- Coyote Urine: The trouble here is that I also have a cat and would like her to have the chance to enjoy the backyard. If it scares off other animals, it will surely scare her, too.
Have you had any successes keeping cats and squirrels out of your garden?
This little rosemary is ‘Blue Boy’ a compact variety that grows into interesting no-work bonsai shapes in a pot. I originally purchased several of these as table decoration and parting gifts for people who attended the Grow Great Grub book launch party back in February. I even took one home myself. And then I lost it. I have absolutely no idea what happened to that plant. It just disappeared. By then I had fallen in love with this little plant, so I bought another.
The plant in this picture is ‘Blue Boy 2: The Sequel” and miracle of miracles it didn’t up and walk away. It even made it here to the new house. So far so good.
As of today it is still outside, up against the house where it gains some warmth from the brick. This is unusual for my part of the world. I always leave my rosemary plants outside until just after a hard frost, but then I bring them in for the winter. I learned this secret to their success on my first trip to Portland, Oregon. I’ve been twice, both times in the month of February when it is cold, wet and blah. Rosemary grows very, very well in Portland. It’s not unusual to see plants that have grown into massive bushes and hedges.
Since those trips I take my cue as to when to bring my rosemary indoors based on how cold and wet it was there. Rosemary does not like how dry and warm it gets inside our homes during the winter months. Keeping them happily hydrated can be a struggle. As long as they seem happy, I try to leave my plants outside until the last possible minute, because once they come indoors it’s a bit of a production to keep them going until spring.
So far fall in Toronto has been relatively mild. I went out this morning after the rain to check on my remaining potted plants that are still outdoors (and shoo away digging squirrels). It felt a lot like Portland on those February trips. Even my calendula is still going and is about to bust out another bloom!
This year I have also been gifted with an unheated sunporch that is doubling as a cold greenhouse. I could put my rosemary in there and be done with it, but I’m keeping this one outside as an experiment to see what I can get away with. Although, come to think of it, I should be experimenting with the average rosemary plant and keeping the special one in the safer, protected spot.
I think I’ll go do that right now. Things are good right now, but I don’t want to have to go back for ‘Blue Boy 3: The Reckoning’ should the weather take a turn for the worse.
Once again my attempt at Wordless Wednesdays is a complete failure. As I was prepping this image, I realized I could not post it without saying something about these fascinating flowers.
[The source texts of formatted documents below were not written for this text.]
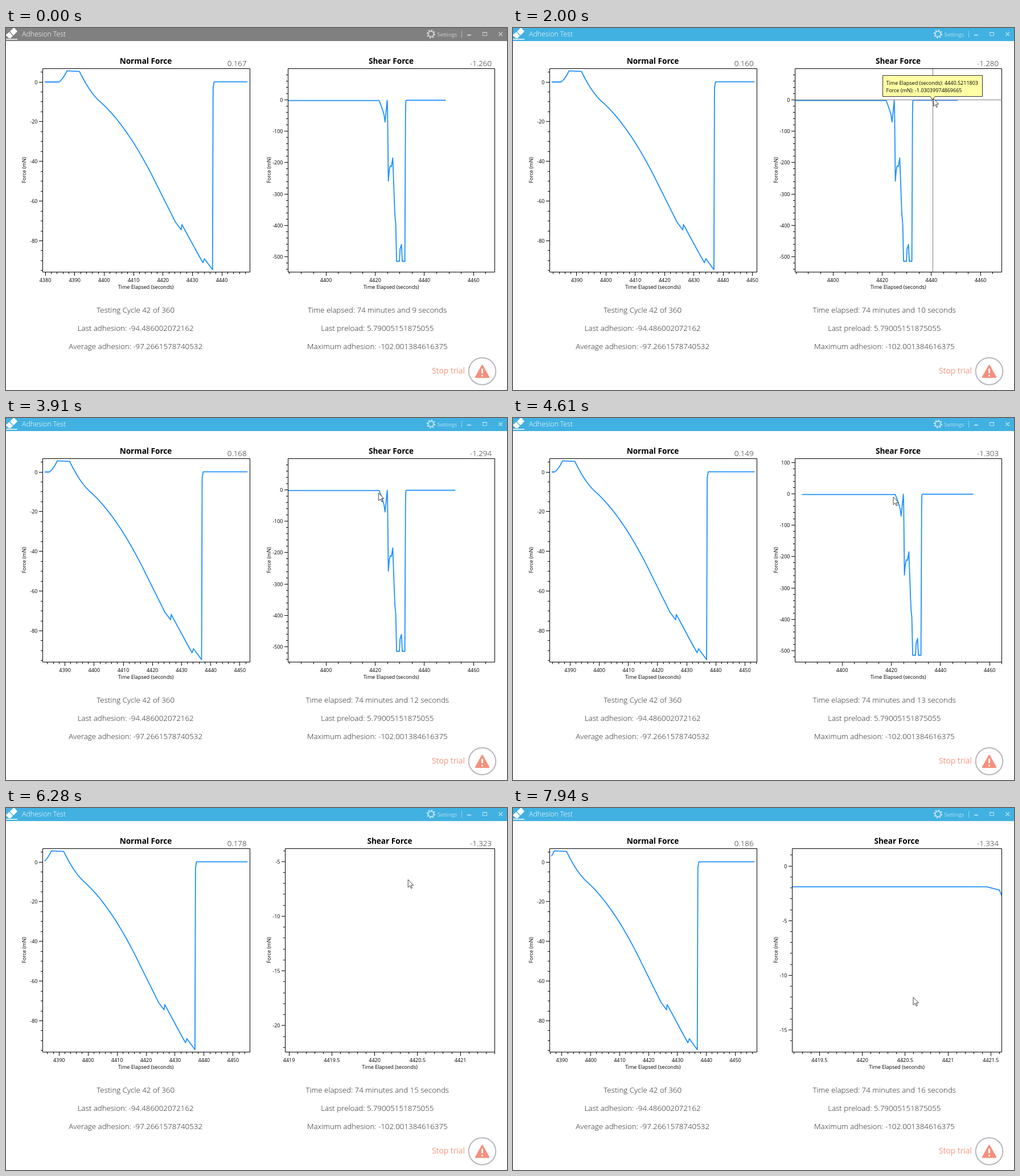
Animation, 880 px wide and 637 px high, one loop 8 s. Source, as an HTML page:

```html
<!DOCTYPE html>
<html lang="en">
<head>
<meta charset="utf-8">
<title>Adhesion Test</title>
<style>
  html, body { margin: 0; width: 100%; height: 100%; overflow: hidden; background: #fff; }
  svg { display: block; width: 100%; height: 100%; font-family: "Open Sans", "Noto Sans", sans-serif; }
  .info { font-size: 13.35px; font-weight: 300; fill: #222; }
  .mid { text-anchor: middle; }
  .end { text-anchor: end; }
  .axis { font-size: 9px; fill: #000; }
  .title { font-size: 13.6px; font-weight: 700; }
  .frame { fill: none; stroke: #000; }
  .curve { fill: none; stroke: #1e90ff; stroke-width: 1.8; stroke-linejoin: round; }
</style>
</head>
<body>
<svg viewBox="0 0 880 637">
  <defs>
    <clipPath id="clipN"><rect x="65" y="72" width="364" height="357"/></clipPath>
    <clipPath id="clipS"><rect id="clipRect" y="72" height="357"/></clipPath>
  </defs>
  <rect width="880" height="637" fill="#fff"/>

  <rect id="bar" width="880" height="23"/>
  <g fill="#fff">
    <path d="M7 6L13 0H15L20 6L13 13ZM6 7L12 14L8 18H5L0 13V12ZM0 19H20V20.5H0Z"/>
    <text x="28" y="15" font-size="12.3" font-weight="300">Adhesion Test</text>
  </g>
  <g fill="none" stroke="#fff" opacity=".62">
    <circle cx="746.5" cy="10.5" r="4.8" stroke-width="2"/>
    <circle cx="746.5" cy="10.5" r="6.7" stroke-width="2.2" stroke-dasharray="2.63"/>
    <path d="M800.5 5V17" opacity=".7"/>
    <path d="M810 12.5H817" stroke-width="2"/>
    <path d="M837.5 7.5H844.5V13.5H837.5ZM837 8H845"/>
    <path d="M865.5 7.5L872 14M872 7.5L865.5 14" stroke-width="1.4"/>
    <text x="757.5" y="14.5" font-size="9.4" fill="#fff" stroke="none">Settings</text>
  </g>

  <g id="plots"></g>

  <g class="info">
    <text id="normalNow" class="end" x="422.5" y="67.3"/>
    <text id="shearNow" class="end" x="853" y="67.3"/>
    <g class="mid">
      <text x="227.7" y="501">Testing Cycle 42 of 360</text>
      <text x="227.7" y="533">Last adhesion: -94.486002072162</text>
      <text x="227.7" y="565">Average adhesion: -97.2661578740532</text>
      <text id="elapsed" x="652.3" y="501"/>
      <text x="652.3" y="533">Last preload: 5.79005151875055</text>
      <text x="652.3" y="565">Maximum adhesion: -102.001384616375</text>
    </g>
  </g>

  <text class="end" x="806" y="608" font-size="13.8" fill="#f5977f">Stop trial</text>
  <circle cx="836.5" cy="604" r="23.8" fill="none" stroke="#b7b7bf" stroke-width="2"/>
  <path d="M836.5 594L847.8 614.5H825.2Z" fill="#f4907e" stroke="#f4907e" stroke-width="2.6" stroke-linejoin="round"/>
  <path d="M836.5 599.5V607.5M836.5 610.5V613" stroke="#fff" stroke-width="2.8"/>

  <g id="tracker">
    <path id="cross" fill="none" stroke="#808080"/>
    <g id="tip">
      <path d="M-87.5 83.5H87.5V120.5H4L0 126.5L-4 120.5H-87.5Z" fill="#ffffa5" stroke="#333"/>
      <text id="tipTime" class="axis" x="-81.5" y="100"/>
      <text id="tipForce" class="axis" x="-81.5" y="112.5"/>
    </g>
  </g>

  <g id="cursor" fill="#fff" stroke="#222" stroke-width=".85" stroke-linejoin="round">
    <path id="arrow" d="M0 0V13.6L3.2 10.7L5.4 15.6L7.3 14.7L5.2 10H9.5Z"/>
    <path id="hand" d="M0 .5Q1.3 -.5 2 1V6.5L4 6Q5 6 5.2 7L7 6.8Q8 7 8 8Q9.3 8 9.3 9.3V13L8 17.5H0L-4.5 11Q-5.3 9.5-4 9.2Q-2.8 9-1 11V1.3ZM5.2 7V9.5M8 8V10M2 6.5V9"/>
  </g>
</svg>
<script>
const $ = id => document.getElementById(id);
const LOOP = 8000, TOP = 72, BOTTOM = 429;

// Knots: seconds after base, force in mN, optional bulge of the segment leading there
const normal = { base: 4380, knots: [
  [-9, 0], [4.6, 0], [7.35, 5.6, -3], [11.6, 5.35], [19, -10.4, -6.8], [37.75, -51.4, 15.7],
  [44.3, -70.7], [46.2, -74.4], [46.45, -71.8], [52.05, -87], [53.6, -91], [54.1, -89],
  [56.85, -94.5], [57.05, -3], [57.4, .1], [99, .1]] };
const shear = { base: 4420, knots: [
  [-50, -1.9], [1.45, -1.9], [1.6, -2.2], [3.6, -48, 8], [4, -70.6], [4.9, -1.3], [5.02, -30],
  [5.34, -259], [6.15, -210, 40], [6.6, -212], [7.13, -185], [8, -367], [8.35, -394],
  [8.7, -514.5], [9.86, -514.5], [10.09, -476], [10.67, -461], [11.02, -514.5],
  [12.06, -514.5], [12.33, -46], [12.45, -4], [12.7, -1], [70, -.9]] };

// Pointer strokes: start, end, destination
const entry = { t: .45, x: 722, y: 602 };
const strokes = [
  [.45, .82, 742, 127], [1.14, 1.9, 738.4, 124], [2.35, 3.12, 727, 127], [3.4, 4.02, 652, 132],
  [4.27, 4.5, 668, 139], [6.16, 6.35, 712, 124], [6.4, 7.36, 678, 228], [7.45, 7.92, 703, 333]];

// Time, normal and shear reading
const readings = [
  [0, .167, -1.26], [2, .16, -1.28], [3.22, .164, -1.296], [4.61, .149, -1.303],
  [5.63, .176, -1.313], [7.01, .156, -1.348], [7.94, .186, -1.334]];

const mix = (a, b, p) => a + (b - a) * p;
const ramp = (t, a, b) => Math.min(1, Math.max(0, (t - a) / (b - a)));
const easeOut = p => 1 - (1 - p) ** 2;
const steps = (p, n) => Math.round(p * n) / n;

function shearView(t) {
  const wheel = 2.89 ** steps(ramp(t, 4.75, 5.6), 8) * 12.06 ** steps(ramp(t, 5.77, 6.16), 5);
  const drag1 = easeOut(ramp(t, 4.27, 4.5)), drag2 = easeOut(ramp(t, 6.4, 7.36));
  return {
    kx: 4.318 * wheel, ky: .552 * wheel, t0: 4420, right: 859,
    x0: 665 + (16 * drag1 - 16.5) * wheel - 34 * drag2,
    y0: 137.5 + (7 * drag1 - 11) * wheel + 104 * drag2
  };
}

function normalView(t) {
  const x0 = 120.7 - 4.38 * t;
  return { kx: (430.7 - 5.07 * t - x0) / 60, ky: 3.494, t0: 4390, x0, y0: 95, left: 64, right: 428 };
}

// Smallest 1-2-5 interval that is at least 45 px wide
function ticks(min, max, scale) {
  const least = 45 / scale, unit = 10 ** Math.floor(Math.log10(least));
  const m = [1, 2, 5, 10].find(n => n * unit >= least);
  const parts = m === 2 ? 4 : 5, minor = m * unit / parts, list = [];
  for (let i = Math.ceil(min / minor); i <= max / minor; i++)
    list.push({ v: +(i * minor).toFixed(6) + 0, major: i % parts === 0 });
  return list;
}

function curvePath({ base, knots }, from, to, X, Y) {
  const out = [];
  for (let i = 1; i < knots.length; i++) {
    const [s0, v0] = knots[i - 1], [s1, v1, bulge = 0] = knots[i];
    const lo = ramp(from - base, s0, s1), hi = ramp(to - base, s0, s1);
    if (lo >= hi) continue;
    const n = bulge ? 24 : 1;
    for (let j = 0; j <= n; j++) {
      const p = mix(lo, hi, j / n);
      const v = mix(v0, v1, p) + bulge * p * (1 - p);
      out.push(X(base + mix(s0, s1, p)).toFixed(2) + " " + Y(v).toFixed(2));
    }
  }
  return "M" + out.join("L");
}

function plot(name, view, data, from, to, clip, labelX) {
  const { kx, ky, t0, x0, y0, right } = view;
  const yTicks = ticks((y0 - BOTTOM) / ky, (y0 - TOP) / ky, ky);
  const wide = yTicks.some(k => k.major && String(k.v).length > 3);
  const left = view.left ??= wide ? 495 : 490;
  const X = s => x0 + (s - t0) * kx, Y = v => y0 - v * ky;
  const snap = n => Math.floor(n) + .5;
  let marks = "", labels = "";
  for (const { v, major } of yTicks) {
    marks += `M${left} ${snap(Y(v))}h${major ? -6 : -3}`;
    if (major) labels += `<text class="end" x="${left - 8.5}" y="${Y(v) + 3.5}">${v}</text>`;
  }
  for (const { v, major } of ticks(t0 + (left - x0) / kx, t0 + (right - x0) / kx, kx)) {
    marks += `M${snap(X(v))} 430v${major ? 6 : 3}`;
    if (major) labels += `<text class="mid" x="${X(v)}" y="447">${v}</text>`;
  }
  const mid = (left + right) / 2 - .5;
  return `<path class="curve" clip-path="url(#${clip})" d="${curvePath(data, from, to, X, Y)}"/>
    <path class="frame" d="M${left + .5} 71.5H${right + .5 - (right > 500)}V429.5H${left + .5}Z${marks}"/>
    <g class="axis">${labels}
      <text class="mid" x="${mid}" y="459">Time Elapsed (seconds)</text>
      <text class="mid" transform="translate(${labelX} 250) rotate(-90)">Force (mN)</text>
    </g>
    <text class="title mid" x="${mid}" y="62.5">${name}</text>`;
}

function showReadings(t) {
  const i = readings.findLastIndex(r => t >= r[0]);
  const a = readings[i], b = readings[i + 1] ?? a;
  const n = Math.floor((t - a[0]) / .1);
  const p = b === a ? 0 : n * .1 / (b[0] - a[0]);
  const noise = Math.sin(n * 12.9) * .012;
  $("normalNow").textContent = (mix(a[1], b[1], p) + noise).toFixed(3);
  $("shearNow").textContent = (mix(a[2], b[2], p) + noise / 2).toFixed(3);
}

function showPointer(t, view) {
  let { x, y } = entry;
  for (const [a, b, toX, toY] of strokes) {
    const p = easeOut(ramp(t, a, b));
    x = mix(x, toX, p);
    y = mix(y, toY, p);
  }
  const drag = (t >= 4.27 && t < 4.5) || (t >= 6.4 && t < 7.4);
  $("cursor").style.display = t < entry.t ? "none" : "";
  $("cursor").setAttribute("transform", `translate(${x} ${y})`);
  $("arrow").style.display = drag ? "none" : "";
  $("hand").style.display = drag ? "" : "none";

  const on = t >= 1.14 && t < 3.4;
  $("tracker").style.display = on ? "" : "none";
  if (on) showTracker(x - 1.3, view);
}

// Snaps to the nearest sample, eight per second
function showTracker(x, view) {
  const first = 4437.8961803, step = .125;
  const k = Math.round((view.t0 + (x - view.x0) / view.kx - first) / step);
  const time = first + k * step, force = -.901440717584918 - k * .00614090624341581;
  const px = Math.round(view.x0 + (time - view.t0) * view.kx);
  $("cross").setAttribute("d", `M${px + .5} 72V429M495 126.5H859`);
  $("tip").setAttribute("transform", `translate(${px} 0)`);
  $("tipTime").textContent = "Time Elapsed (seconds): " + time.toFixed(7);
  $("tipForce").textContent = "Force (mN): " + force.toPrecision(15);
}

function draw(t) {
  const from = 4379.8 + .83 * t, to = 4448.7 + t, view = shearView(t);
  $("bar").setAttribute("fill", t < 1.14 ? "#808080" : "#41b1e1");
  $("plots").innerHTML =
    plot("Normal Force", normalView(t), normal, from, to, "clipN", 34.5) +
    plot("Shear Force", view, shear, from, to, "clipS", 464.5);
  $("clipRect").setAttribute("x", view.left);
  $("clipRect").setAttribute("width", 859 - view.left);
  const secs = Math.floor(9 + (t + .02) / 1.02);
  $("elapsed").textContent = `Time elapsed: 74 minutes and ${secs} seconds`;
  showReadings(t);
  showPointer(t, view);
}

const start = performance.now();
function loop() {
  draw((performance.now() - start) % LOOP / 1000);
  requestAnimationFrame(loop);
}
loop();
</script>
</body>
</html>
```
Begonia plants have male and female flowers that carry the reproductive organs on individual flowers. This flower is the female, aka pistillate flower. The yellow part in the center that looks like a twisted up pipe cleaner is called the stigma. It’s the part that receives the pollen. The entire female reproductive system is known as the pistal. In this photo, you can just see the ovaries peaking out from behind the flower.
And so concludes today’s mini botany lesson.